_Exercise objective_
Copy whichever lines of the data hold the word "panel".

= Beginning of Section =

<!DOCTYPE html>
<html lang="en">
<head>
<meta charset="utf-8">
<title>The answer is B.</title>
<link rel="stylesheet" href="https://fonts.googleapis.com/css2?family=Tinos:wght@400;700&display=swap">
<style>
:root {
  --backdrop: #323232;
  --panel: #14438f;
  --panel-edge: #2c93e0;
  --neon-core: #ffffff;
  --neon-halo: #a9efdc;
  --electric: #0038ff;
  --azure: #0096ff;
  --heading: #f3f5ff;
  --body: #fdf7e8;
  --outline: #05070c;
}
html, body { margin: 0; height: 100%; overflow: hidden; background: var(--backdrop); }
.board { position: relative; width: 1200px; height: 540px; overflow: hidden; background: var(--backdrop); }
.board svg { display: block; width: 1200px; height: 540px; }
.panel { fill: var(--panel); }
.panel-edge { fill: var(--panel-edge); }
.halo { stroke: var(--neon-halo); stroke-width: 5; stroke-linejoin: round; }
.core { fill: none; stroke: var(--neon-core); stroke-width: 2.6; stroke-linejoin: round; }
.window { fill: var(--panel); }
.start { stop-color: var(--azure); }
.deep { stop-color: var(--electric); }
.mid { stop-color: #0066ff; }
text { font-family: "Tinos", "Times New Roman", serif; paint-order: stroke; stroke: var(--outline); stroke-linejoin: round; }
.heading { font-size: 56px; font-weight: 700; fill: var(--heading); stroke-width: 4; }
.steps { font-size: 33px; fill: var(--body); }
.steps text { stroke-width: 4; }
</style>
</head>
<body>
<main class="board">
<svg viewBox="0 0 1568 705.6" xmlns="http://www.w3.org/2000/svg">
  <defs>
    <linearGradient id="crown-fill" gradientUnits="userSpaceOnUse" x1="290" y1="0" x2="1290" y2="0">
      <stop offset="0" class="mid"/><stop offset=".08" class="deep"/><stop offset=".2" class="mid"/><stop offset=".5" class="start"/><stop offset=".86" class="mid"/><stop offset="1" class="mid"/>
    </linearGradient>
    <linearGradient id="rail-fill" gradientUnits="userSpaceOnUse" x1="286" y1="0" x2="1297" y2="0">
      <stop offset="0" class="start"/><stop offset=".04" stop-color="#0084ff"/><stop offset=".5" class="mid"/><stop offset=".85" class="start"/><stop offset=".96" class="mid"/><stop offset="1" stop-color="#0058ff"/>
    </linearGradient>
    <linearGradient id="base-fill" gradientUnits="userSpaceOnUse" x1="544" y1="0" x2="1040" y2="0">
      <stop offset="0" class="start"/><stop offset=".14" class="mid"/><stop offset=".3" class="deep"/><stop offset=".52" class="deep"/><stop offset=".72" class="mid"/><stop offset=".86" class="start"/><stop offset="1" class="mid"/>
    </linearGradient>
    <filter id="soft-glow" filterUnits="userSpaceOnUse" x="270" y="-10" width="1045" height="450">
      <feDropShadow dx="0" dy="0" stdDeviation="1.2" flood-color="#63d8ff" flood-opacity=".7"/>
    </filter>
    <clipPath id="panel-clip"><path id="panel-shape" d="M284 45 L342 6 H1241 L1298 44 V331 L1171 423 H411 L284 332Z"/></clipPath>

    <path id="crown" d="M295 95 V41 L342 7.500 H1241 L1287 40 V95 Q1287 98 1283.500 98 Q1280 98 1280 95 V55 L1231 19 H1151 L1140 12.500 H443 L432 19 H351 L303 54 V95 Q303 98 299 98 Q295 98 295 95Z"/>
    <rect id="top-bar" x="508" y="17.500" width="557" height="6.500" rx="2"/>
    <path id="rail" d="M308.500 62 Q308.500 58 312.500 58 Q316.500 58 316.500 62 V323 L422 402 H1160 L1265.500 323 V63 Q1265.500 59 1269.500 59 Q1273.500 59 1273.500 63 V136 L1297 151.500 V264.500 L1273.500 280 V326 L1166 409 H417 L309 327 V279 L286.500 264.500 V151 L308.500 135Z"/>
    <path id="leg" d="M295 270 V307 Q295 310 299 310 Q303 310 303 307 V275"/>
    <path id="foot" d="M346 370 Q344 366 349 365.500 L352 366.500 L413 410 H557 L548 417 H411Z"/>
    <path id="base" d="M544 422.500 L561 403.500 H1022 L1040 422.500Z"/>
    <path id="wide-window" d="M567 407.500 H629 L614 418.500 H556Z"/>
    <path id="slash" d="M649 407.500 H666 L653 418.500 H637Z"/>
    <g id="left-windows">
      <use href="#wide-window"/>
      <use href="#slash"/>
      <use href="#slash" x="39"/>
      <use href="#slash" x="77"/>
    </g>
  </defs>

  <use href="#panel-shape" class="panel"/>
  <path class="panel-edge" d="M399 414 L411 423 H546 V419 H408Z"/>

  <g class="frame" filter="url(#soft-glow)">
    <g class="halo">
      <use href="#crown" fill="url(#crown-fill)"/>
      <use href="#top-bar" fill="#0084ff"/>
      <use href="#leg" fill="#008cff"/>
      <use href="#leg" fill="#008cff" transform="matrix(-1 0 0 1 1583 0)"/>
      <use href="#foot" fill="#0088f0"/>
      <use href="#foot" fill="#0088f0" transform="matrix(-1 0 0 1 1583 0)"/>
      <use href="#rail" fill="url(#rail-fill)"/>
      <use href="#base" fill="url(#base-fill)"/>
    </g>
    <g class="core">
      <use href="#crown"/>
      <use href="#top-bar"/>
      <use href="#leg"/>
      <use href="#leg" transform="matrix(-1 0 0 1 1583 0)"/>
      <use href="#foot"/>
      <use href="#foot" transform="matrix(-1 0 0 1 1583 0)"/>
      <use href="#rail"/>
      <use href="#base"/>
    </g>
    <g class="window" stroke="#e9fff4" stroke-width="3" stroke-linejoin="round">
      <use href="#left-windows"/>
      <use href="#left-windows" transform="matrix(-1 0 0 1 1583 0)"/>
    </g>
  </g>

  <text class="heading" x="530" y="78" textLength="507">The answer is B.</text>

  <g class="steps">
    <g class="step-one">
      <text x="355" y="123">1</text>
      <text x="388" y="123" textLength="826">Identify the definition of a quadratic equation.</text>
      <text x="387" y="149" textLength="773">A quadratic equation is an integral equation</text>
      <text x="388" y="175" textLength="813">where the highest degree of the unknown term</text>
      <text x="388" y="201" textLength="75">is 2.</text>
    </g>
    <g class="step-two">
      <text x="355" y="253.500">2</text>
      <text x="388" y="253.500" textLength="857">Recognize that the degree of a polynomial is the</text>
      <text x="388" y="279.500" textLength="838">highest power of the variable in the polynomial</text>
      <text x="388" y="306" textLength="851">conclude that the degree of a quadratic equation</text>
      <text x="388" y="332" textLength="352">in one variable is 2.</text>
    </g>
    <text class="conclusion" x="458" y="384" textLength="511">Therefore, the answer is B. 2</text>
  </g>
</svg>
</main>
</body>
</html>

= End of Section =
= Beginning of Section =

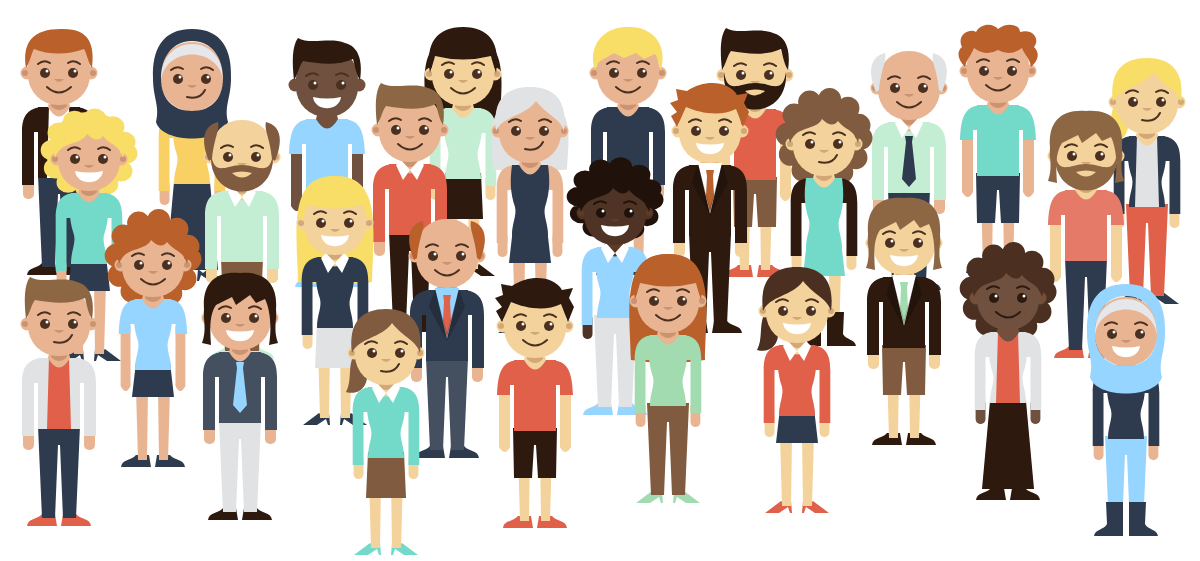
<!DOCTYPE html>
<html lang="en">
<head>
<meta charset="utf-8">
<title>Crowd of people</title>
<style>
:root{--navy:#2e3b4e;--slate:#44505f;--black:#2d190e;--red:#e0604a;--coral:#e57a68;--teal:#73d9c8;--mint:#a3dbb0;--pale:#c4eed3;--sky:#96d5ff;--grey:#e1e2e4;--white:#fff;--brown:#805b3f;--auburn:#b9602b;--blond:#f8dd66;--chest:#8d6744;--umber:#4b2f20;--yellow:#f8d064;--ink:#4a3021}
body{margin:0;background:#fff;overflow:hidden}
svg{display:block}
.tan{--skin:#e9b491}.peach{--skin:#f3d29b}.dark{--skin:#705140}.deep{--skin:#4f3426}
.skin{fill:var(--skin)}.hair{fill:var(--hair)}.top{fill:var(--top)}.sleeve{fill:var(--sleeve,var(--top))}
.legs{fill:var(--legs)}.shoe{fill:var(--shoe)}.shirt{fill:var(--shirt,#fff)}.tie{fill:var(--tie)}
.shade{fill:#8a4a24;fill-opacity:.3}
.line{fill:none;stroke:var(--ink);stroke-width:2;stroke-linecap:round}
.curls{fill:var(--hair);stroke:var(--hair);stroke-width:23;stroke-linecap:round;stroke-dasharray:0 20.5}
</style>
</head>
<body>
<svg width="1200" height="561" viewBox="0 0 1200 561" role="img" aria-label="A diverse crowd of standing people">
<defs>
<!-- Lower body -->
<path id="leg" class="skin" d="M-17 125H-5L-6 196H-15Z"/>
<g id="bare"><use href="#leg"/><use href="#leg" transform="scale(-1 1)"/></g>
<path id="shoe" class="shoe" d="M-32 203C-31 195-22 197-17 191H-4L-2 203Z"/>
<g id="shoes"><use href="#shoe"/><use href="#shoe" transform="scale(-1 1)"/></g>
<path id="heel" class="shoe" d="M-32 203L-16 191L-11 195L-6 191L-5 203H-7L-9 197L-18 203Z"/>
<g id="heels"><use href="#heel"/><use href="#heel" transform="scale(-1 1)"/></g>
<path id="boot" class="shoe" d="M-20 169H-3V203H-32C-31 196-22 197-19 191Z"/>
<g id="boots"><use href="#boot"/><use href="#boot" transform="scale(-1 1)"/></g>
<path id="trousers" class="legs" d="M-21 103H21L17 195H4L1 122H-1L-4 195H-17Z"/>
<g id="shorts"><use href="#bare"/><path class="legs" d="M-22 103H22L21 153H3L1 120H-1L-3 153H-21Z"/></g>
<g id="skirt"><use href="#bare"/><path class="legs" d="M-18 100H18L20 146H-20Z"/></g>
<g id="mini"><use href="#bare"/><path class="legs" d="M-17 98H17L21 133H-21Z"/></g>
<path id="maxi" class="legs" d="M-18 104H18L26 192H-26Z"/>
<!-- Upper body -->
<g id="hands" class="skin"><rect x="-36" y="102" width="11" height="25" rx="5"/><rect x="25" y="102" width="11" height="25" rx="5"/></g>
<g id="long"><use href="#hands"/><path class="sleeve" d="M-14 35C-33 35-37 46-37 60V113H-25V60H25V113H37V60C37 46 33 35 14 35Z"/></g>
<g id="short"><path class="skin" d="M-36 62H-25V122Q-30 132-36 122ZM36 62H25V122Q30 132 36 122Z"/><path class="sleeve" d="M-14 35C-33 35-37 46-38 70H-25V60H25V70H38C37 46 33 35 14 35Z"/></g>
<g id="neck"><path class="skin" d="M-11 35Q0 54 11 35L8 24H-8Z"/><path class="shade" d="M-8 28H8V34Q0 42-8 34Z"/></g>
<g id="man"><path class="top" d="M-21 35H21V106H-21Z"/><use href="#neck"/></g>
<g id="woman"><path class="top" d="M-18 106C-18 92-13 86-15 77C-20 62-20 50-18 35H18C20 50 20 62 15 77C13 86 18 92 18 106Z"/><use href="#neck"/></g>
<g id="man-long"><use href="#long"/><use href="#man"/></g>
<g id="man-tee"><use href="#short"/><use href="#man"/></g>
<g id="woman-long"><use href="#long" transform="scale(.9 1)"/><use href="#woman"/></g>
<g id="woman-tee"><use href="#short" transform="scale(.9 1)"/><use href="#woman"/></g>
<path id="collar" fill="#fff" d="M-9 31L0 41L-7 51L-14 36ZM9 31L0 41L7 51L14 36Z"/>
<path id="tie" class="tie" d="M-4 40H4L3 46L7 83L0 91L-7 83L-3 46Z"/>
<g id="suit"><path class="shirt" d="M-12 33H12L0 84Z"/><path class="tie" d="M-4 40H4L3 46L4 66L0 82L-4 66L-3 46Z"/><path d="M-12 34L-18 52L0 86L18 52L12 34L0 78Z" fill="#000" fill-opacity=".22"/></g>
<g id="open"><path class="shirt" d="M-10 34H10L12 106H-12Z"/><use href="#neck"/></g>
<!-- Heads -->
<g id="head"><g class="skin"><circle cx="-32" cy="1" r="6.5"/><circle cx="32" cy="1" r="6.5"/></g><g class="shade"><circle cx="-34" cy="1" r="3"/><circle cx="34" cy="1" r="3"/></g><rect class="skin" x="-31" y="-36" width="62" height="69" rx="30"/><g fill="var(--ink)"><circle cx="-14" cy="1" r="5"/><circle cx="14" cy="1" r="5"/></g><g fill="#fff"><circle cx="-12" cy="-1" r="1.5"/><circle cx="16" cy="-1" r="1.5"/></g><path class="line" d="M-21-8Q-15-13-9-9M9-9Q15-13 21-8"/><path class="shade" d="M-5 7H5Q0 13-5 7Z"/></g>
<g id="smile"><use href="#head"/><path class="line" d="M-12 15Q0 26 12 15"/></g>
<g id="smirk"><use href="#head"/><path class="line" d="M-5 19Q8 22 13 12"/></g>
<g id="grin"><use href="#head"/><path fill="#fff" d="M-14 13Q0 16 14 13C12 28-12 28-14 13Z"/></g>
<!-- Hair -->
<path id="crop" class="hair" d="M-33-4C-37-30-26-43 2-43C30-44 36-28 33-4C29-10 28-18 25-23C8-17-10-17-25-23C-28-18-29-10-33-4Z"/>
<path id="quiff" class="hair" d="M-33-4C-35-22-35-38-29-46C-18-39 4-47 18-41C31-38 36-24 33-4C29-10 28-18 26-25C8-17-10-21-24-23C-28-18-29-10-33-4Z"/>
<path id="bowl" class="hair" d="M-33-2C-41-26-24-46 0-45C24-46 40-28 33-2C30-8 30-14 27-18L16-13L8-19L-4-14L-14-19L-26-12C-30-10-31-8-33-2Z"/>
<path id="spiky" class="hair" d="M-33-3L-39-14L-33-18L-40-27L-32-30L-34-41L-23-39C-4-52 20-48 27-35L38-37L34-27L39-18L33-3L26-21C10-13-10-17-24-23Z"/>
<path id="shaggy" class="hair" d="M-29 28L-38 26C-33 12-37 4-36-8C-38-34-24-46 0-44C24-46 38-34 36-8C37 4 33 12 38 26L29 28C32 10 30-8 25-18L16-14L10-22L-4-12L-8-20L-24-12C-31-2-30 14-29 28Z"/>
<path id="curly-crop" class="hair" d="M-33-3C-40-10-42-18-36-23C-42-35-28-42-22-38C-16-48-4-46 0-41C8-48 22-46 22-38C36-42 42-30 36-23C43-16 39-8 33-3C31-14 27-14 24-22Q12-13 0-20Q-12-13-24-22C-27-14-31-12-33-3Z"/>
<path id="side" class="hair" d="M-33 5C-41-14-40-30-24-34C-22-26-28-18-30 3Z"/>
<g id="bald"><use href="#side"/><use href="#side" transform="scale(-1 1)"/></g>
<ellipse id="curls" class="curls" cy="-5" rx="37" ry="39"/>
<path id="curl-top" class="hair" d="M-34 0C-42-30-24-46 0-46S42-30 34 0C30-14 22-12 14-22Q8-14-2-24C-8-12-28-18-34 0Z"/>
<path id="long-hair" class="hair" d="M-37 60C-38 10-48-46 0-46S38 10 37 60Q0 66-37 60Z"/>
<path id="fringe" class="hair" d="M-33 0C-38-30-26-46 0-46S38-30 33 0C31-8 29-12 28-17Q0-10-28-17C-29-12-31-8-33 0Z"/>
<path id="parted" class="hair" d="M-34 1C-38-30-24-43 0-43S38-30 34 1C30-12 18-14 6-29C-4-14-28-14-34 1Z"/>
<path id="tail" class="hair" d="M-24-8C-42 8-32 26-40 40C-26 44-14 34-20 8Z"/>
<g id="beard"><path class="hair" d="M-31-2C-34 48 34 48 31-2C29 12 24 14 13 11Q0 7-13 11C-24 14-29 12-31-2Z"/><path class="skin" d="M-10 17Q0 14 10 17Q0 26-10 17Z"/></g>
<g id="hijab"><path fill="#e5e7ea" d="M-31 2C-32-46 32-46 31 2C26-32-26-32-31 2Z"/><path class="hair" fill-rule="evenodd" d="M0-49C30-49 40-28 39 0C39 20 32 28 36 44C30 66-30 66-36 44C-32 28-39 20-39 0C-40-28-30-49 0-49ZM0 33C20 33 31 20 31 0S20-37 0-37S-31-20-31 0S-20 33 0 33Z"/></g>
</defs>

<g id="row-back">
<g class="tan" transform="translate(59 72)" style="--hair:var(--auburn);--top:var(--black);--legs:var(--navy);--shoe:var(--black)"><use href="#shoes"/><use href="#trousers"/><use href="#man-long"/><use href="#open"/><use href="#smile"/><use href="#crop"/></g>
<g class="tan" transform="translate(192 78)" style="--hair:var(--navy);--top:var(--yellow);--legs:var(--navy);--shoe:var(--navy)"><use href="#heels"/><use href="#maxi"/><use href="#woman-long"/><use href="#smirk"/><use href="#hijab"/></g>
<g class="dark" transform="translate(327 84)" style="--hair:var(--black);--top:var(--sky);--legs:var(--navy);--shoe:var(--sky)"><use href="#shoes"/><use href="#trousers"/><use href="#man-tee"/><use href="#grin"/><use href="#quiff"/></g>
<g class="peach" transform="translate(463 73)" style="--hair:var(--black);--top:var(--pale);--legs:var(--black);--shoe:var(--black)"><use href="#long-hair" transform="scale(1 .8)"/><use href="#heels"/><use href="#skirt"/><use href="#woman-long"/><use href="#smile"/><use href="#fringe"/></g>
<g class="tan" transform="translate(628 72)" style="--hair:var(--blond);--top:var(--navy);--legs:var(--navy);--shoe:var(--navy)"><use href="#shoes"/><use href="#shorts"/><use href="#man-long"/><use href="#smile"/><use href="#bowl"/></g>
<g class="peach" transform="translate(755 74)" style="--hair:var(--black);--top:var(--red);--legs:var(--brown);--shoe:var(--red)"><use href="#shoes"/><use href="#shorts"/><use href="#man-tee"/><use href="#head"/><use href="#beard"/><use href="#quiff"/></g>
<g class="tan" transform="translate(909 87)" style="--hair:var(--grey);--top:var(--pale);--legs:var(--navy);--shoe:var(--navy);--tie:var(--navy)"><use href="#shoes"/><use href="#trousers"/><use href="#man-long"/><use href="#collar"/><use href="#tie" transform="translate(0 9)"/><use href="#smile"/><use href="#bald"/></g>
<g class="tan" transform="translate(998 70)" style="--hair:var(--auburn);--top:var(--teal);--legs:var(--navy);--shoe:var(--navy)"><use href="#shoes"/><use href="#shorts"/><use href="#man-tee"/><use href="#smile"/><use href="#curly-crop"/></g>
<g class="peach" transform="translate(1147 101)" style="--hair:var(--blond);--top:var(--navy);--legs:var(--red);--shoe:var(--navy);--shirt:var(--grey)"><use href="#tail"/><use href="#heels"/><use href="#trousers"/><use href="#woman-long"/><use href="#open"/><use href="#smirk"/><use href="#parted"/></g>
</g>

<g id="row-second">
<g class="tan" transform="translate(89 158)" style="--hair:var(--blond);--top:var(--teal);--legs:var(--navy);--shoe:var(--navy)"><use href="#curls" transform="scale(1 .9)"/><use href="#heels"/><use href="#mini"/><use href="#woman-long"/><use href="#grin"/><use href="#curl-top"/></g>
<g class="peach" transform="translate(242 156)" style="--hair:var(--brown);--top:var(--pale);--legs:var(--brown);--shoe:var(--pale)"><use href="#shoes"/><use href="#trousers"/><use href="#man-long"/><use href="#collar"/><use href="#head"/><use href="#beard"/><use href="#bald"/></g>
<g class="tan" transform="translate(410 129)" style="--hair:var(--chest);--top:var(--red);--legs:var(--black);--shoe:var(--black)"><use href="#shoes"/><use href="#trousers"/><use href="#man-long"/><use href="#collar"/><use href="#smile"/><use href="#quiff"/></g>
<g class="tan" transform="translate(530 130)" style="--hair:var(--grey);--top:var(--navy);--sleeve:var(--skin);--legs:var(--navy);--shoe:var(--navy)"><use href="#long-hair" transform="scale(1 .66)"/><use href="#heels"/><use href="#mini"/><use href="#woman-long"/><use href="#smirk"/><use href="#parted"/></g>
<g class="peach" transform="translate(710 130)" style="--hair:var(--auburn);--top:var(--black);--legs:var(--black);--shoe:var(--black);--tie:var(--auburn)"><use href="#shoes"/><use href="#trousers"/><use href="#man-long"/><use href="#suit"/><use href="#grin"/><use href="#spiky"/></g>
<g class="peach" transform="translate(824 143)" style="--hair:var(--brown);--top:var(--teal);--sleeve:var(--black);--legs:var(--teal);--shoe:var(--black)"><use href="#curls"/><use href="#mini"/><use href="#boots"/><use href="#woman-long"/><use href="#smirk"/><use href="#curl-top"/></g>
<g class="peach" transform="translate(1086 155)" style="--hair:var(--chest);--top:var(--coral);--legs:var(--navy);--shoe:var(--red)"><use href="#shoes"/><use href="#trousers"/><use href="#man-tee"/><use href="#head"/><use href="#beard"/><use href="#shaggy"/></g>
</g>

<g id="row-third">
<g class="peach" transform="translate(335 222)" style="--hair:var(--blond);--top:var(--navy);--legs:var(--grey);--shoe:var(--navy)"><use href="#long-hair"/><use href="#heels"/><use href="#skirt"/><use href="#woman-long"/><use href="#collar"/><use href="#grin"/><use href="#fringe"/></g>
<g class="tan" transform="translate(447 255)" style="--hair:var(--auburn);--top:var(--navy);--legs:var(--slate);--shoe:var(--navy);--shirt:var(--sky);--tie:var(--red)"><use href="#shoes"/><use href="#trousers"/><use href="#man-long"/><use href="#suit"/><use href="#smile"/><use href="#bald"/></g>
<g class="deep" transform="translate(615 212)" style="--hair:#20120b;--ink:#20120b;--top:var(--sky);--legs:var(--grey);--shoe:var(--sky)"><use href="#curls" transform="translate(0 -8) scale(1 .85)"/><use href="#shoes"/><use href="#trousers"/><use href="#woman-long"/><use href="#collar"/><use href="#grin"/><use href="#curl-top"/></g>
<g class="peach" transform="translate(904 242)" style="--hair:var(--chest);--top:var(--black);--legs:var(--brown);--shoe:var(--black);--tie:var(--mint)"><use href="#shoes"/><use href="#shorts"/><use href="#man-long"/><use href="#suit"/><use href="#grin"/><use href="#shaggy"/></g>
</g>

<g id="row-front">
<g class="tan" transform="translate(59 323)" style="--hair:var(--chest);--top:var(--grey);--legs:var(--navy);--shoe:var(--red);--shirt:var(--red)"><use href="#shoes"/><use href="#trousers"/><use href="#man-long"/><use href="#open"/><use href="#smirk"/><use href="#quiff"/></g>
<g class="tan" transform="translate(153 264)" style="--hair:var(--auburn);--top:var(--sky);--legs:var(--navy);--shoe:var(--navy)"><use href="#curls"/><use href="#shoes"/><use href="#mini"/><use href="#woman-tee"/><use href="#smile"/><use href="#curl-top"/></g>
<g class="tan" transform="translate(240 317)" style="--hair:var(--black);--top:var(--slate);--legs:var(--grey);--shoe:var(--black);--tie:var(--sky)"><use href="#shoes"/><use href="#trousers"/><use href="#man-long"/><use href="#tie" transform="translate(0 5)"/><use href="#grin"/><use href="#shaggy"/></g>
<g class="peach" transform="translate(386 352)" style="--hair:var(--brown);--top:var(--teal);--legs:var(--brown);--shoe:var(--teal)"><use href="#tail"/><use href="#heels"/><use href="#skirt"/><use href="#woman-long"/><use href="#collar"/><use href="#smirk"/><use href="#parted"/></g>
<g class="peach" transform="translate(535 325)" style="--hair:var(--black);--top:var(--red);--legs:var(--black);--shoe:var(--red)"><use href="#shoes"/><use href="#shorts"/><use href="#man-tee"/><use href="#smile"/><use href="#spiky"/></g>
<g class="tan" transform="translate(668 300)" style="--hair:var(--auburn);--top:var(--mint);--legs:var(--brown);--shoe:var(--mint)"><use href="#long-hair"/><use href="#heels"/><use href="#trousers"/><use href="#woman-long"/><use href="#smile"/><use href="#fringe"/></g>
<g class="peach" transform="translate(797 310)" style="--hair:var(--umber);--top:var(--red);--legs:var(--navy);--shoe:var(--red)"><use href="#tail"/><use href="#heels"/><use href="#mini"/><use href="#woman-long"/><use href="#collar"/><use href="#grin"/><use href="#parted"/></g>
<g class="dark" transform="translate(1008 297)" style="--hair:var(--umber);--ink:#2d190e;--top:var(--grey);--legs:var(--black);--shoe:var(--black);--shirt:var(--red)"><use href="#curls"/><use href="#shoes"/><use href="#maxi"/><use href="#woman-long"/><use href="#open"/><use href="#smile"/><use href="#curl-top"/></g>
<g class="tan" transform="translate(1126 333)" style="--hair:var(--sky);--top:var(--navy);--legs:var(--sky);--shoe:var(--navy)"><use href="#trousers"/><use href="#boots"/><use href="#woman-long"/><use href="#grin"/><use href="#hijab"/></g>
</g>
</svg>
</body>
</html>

= End of Section =

_Solution for this task_
  --panel: #14438f;
  --panel-edge: #2c93e0;
.panel { fill: var(--panel); }
.panel-edge { fill: var(--panel-edge); }
.window { fill: var(--panel); }
    <clipPath id="panel-clip"><path id="panel-shape" d="M284 45 L342 6 H1241 L1298 44 V331 L1171 423 H411 L284 332Z"/></clipPath>
  <use href="#panel-shape" class="panel"/>
  <path class="panel-edge" d="M399 414 L411 423 H546 V419 H408Z"/>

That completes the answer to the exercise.